**What is needed:**
Whenever a line below holds the word "margin", copy that line.
[Start of section]
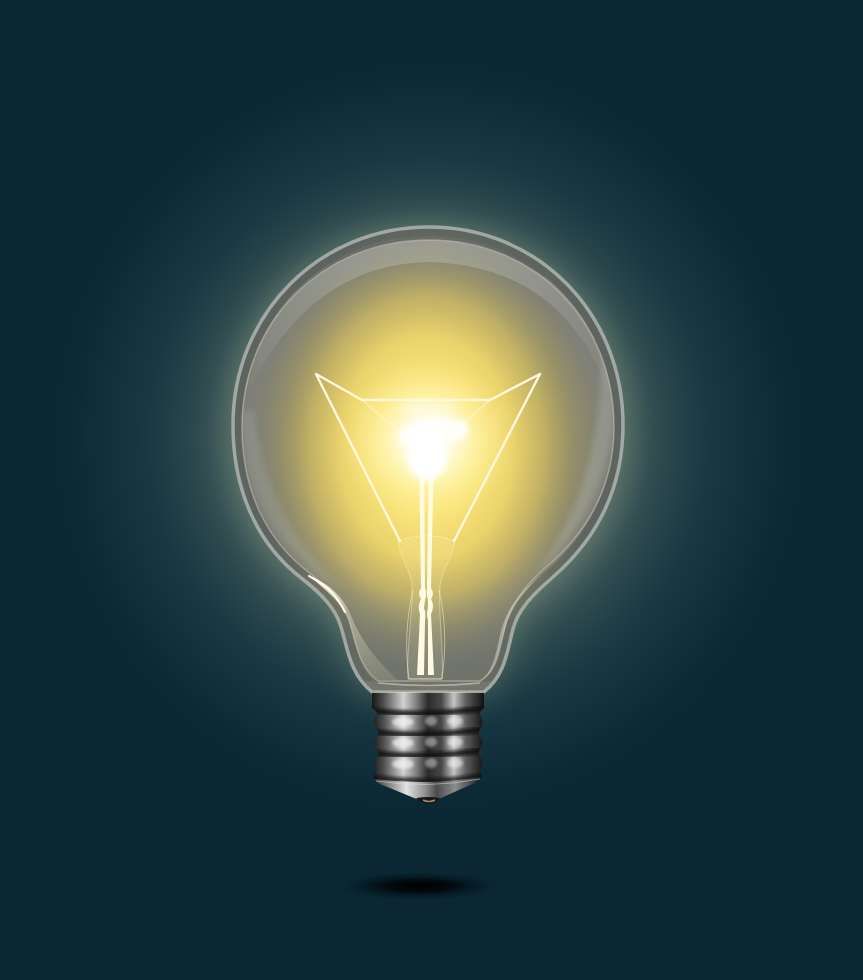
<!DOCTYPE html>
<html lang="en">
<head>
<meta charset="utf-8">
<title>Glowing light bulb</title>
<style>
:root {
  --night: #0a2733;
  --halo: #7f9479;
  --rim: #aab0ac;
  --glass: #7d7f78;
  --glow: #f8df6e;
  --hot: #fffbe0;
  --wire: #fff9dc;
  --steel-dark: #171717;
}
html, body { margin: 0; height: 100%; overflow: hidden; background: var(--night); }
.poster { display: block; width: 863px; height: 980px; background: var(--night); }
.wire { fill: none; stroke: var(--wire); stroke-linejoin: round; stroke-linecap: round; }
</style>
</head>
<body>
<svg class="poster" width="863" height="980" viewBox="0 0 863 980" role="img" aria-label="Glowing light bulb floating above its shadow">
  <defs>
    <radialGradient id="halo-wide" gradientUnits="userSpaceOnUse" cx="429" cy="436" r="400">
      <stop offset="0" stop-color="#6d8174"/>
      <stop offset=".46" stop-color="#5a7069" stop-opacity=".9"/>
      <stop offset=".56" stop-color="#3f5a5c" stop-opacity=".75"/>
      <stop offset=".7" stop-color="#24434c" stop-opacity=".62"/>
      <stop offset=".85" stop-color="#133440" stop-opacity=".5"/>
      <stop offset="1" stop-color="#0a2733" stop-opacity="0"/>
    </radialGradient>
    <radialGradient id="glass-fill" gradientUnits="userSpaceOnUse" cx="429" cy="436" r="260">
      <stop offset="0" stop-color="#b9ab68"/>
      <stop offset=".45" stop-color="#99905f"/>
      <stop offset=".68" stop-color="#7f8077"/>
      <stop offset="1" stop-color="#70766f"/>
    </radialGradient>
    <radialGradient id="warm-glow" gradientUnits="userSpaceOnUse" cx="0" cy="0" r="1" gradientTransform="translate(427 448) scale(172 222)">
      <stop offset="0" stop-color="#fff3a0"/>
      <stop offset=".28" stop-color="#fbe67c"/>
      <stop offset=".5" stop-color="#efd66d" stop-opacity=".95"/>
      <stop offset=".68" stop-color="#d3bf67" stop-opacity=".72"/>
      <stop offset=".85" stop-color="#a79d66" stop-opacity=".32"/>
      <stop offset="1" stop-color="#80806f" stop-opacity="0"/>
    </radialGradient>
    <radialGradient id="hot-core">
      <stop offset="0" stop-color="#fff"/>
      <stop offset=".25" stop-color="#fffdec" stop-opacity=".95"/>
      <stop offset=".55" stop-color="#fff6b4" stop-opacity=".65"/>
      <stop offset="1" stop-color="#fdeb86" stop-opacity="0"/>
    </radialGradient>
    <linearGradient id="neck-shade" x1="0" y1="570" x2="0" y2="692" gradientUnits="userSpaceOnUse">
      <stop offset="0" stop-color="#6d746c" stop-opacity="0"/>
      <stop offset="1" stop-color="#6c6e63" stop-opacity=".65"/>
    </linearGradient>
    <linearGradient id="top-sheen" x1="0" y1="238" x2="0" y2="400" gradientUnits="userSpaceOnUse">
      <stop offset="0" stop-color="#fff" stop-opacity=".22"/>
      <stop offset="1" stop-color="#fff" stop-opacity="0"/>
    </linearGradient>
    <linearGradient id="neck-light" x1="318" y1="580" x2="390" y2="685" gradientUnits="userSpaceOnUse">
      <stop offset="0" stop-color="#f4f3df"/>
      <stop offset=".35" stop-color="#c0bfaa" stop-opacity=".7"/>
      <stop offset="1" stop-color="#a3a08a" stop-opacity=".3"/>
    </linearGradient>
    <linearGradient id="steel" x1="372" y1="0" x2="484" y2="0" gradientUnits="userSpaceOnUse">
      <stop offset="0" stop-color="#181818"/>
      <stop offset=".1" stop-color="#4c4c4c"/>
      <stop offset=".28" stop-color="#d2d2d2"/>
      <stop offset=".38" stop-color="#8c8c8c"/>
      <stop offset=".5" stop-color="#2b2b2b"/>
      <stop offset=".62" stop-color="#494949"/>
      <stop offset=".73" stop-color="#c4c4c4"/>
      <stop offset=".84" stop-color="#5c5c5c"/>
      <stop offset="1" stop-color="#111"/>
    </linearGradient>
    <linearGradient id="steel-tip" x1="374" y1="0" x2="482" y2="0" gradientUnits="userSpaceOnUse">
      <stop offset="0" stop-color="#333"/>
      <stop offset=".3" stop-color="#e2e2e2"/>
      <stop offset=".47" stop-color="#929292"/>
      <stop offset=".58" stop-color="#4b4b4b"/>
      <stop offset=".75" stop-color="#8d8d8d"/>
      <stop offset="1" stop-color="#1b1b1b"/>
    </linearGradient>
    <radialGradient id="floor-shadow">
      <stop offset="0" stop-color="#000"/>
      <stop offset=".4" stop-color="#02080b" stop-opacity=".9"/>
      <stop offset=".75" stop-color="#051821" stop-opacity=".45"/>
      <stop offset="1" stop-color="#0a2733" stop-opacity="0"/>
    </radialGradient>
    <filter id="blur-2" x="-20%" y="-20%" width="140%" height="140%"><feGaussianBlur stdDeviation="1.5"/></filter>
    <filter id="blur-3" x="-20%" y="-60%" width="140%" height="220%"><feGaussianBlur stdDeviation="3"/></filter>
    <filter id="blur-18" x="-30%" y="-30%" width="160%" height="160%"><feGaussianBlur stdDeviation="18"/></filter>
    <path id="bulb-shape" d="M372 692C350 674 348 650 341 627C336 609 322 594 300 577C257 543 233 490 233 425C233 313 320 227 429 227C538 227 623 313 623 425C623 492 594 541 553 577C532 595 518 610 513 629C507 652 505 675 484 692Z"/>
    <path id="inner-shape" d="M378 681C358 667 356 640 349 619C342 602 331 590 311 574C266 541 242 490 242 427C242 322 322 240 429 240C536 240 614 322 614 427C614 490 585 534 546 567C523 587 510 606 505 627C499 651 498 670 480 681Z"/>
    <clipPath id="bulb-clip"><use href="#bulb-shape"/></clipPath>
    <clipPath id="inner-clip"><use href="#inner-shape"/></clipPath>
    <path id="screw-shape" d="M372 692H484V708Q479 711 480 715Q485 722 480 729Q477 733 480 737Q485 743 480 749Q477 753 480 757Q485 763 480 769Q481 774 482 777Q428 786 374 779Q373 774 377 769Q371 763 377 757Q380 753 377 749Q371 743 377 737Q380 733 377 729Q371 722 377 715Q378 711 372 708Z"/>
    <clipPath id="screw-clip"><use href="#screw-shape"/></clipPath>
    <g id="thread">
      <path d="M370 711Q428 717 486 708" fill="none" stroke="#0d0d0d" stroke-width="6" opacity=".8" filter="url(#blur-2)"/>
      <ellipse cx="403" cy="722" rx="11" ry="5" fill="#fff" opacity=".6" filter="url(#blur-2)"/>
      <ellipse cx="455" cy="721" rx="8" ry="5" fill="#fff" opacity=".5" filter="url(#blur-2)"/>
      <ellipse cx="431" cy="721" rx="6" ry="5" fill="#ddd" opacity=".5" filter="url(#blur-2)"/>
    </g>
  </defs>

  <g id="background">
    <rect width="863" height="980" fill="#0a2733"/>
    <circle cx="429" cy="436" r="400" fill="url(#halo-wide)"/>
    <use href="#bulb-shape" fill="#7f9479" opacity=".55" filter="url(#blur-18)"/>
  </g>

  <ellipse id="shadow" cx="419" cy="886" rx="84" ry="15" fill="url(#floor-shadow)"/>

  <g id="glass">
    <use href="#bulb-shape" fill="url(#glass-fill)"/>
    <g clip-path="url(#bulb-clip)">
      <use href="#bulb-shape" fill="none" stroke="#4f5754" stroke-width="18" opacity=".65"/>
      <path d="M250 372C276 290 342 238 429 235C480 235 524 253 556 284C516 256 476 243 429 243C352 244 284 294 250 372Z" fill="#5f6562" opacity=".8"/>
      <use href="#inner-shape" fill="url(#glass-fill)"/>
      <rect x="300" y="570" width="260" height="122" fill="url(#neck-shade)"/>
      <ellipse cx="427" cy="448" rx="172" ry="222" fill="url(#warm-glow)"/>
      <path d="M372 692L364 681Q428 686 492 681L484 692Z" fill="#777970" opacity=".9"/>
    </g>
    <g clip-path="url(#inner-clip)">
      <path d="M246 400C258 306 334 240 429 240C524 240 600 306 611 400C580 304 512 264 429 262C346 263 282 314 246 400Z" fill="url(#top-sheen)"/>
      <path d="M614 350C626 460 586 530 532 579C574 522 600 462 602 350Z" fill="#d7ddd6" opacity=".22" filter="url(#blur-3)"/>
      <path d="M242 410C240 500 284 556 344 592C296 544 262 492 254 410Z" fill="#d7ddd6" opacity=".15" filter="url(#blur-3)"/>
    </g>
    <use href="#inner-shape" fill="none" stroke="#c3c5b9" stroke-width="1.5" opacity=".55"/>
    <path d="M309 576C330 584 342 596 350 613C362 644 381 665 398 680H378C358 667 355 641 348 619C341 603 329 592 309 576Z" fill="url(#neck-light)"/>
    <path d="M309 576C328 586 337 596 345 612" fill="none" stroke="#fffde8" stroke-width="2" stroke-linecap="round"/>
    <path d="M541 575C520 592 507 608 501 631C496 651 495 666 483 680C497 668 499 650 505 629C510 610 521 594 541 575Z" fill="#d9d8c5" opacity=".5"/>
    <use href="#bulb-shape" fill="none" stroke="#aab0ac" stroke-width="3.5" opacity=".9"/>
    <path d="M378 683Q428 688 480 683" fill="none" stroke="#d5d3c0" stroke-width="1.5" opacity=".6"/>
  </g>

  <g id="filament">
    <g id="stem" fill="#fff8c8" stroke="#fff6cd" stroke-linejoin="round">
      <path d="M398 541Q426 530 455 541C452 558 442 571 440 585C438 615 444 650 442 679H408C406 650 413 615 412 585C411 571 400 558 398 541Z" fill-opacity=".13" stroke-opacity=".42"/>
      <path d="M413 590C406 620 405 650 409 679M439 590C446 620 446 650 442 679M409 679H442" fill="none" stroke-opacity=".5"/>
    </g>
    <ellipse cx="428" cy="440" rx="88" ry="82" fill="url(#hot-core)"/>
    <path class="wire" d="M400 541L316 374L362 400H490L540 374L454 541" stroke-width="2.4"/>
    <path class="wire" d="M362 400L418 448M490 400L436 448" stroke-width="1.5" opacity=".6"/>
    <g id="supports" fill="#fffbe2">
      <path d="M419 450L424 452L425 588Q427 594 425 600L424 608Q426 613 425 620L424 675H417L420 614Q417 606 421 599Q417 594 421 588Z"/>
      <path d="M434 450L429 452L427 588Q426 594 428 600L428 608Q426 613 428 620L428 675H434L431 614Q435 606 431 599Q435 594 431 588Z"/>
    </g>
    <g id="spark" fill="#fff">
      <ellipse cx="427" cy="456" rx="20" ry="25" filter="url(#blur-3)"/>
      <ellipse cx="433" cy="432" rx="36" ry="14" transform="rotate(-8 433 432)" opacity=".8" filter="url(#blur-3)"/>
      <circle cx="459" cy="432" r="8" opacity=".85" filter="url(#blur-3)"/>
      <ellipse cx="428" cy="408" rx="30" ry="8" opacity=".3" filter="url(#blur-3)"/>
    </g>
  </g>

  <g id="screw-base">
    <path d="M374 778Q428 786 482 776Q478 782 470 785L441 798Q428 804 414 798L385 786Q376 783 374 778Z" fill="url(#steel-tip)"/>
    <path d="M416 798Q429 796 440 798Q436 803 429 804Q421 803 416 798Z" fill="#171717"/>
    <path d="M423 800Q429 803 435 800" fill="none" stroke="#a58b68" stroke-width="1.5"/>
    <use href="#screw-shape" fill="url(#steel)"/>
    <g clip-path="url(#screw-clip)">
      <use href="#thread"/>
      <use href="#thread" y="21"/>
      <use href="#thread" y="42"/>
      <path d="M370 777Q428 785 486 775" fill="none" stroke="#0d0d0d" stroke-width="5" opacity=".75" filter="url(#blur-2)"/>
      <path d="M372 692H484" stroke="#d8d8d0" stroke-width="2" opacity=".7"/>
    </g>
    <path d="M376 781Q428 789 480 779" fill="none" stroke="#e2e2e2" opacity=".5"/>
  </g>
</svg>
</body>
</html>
[End of section]
[Start of section]
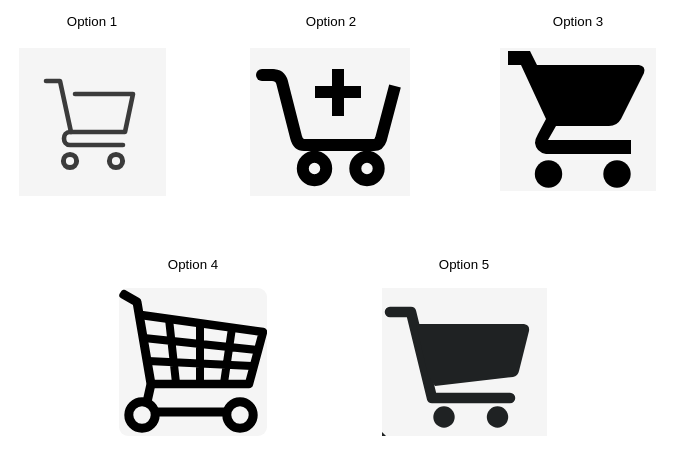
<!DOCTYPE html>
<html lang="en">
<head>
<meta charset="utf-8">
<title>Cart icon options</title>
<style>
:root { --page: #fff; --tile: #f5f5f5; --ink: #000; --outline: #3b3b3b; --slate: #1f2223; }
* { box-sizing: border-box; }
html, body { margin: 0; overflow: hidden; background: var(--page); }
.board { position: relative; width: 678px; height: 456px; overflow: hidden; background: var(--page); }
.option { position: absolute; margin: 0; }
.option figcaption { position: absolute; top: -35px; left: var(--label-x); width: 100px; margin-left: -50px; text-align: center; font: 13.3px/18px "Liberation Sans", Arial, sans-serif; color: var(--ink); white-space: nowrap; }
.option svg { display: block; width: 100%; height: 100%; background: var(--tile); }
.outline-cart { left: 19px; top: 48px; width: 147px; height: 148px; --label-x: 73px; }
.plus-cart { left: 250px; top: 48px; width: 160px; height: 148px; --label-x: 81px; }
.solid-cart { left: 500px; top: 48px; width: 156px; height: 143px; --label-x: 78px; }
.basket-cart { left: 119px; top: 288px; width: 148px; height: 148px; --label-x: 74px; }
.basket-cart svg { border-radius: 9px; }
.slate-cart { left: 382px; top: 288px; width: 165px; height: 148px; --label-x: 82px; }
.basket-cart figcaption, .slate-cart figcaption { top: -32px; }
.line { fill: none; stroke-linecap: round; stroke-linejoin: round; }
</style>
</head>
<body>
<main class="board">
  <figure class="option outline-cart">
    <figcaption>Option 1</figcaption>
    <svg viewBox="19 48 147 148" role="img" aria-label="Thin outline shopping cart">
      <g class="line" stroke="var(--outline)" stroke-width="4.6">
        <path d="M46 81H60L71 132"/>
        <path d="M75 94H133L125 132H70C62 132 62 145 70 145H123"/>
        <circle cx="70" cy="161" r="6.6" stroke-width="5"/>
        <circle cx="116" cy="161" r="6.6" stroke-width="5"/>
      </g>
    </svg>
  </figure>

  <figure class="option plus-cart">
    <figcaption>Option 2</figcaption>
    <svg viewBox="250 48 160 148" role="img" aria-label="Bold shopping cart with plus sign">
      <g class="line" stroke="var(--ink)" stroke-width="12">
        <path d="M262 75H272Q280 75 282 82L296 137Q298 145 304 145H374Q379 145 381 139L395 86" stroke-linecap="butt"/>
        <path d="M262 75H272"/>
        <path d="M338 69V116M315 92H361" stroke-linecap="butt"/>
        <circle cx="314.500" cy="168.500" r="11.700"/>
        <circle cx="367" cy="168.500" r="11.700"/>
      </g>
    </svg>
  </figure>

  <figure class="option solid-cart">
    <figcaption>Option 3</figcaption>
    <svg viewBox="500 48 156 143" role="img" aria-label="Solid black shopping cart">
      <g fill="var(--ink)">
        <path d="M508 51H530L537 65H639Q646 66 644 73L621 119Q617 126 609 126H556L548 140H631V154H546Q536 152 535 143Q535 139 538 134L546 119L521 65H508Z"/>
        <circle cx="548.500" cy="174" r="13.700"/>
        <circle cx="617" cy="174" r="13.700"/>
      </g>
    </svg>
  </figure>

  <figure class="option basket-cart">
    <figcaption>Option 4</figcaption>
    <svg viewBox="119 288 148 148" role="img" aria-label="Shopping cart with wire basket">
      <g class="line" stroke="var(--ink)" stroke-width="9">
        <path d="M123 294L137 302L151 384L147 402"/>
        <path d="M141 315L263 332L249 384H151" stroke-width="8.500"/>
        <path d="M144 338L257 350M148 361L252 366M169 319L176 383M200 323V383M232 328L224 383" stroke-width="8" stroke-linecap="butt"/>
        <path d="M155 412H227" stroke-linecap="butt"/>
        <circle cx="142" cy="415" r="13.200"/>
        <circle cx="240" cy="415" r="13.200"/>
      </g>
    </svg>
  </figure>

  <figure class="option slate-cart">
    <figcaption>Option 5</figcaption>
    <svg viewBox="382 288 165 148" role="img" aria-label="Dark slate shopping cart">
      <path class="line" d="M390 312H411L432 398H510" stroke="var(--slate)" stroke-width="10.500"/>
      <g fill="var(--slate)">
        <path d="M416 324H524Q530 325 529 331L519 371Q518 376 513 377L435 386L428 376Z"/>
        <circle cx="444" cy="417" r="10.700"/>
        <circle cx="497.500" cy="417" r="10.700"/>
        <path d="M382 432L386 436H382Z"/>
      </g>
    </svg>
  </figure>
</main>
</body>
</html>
[End of section]
**Your solution:**
html, body { margin: 0; height: 100%; overflow: hidden; background: var(--night); }
html, body { margin: 0; overflow: hidden; background: var(--page); }
.option { position: absolute; margin: 0; }
.option figcaption { position: absolute; top: -35px; left: var(--label-x); width: 100px; margin-left: -50px; text-align: center; font: 13.3px/18px "Liberation Sans", Arial, sans-serif; color: var(--ink); white-space: nowrap; }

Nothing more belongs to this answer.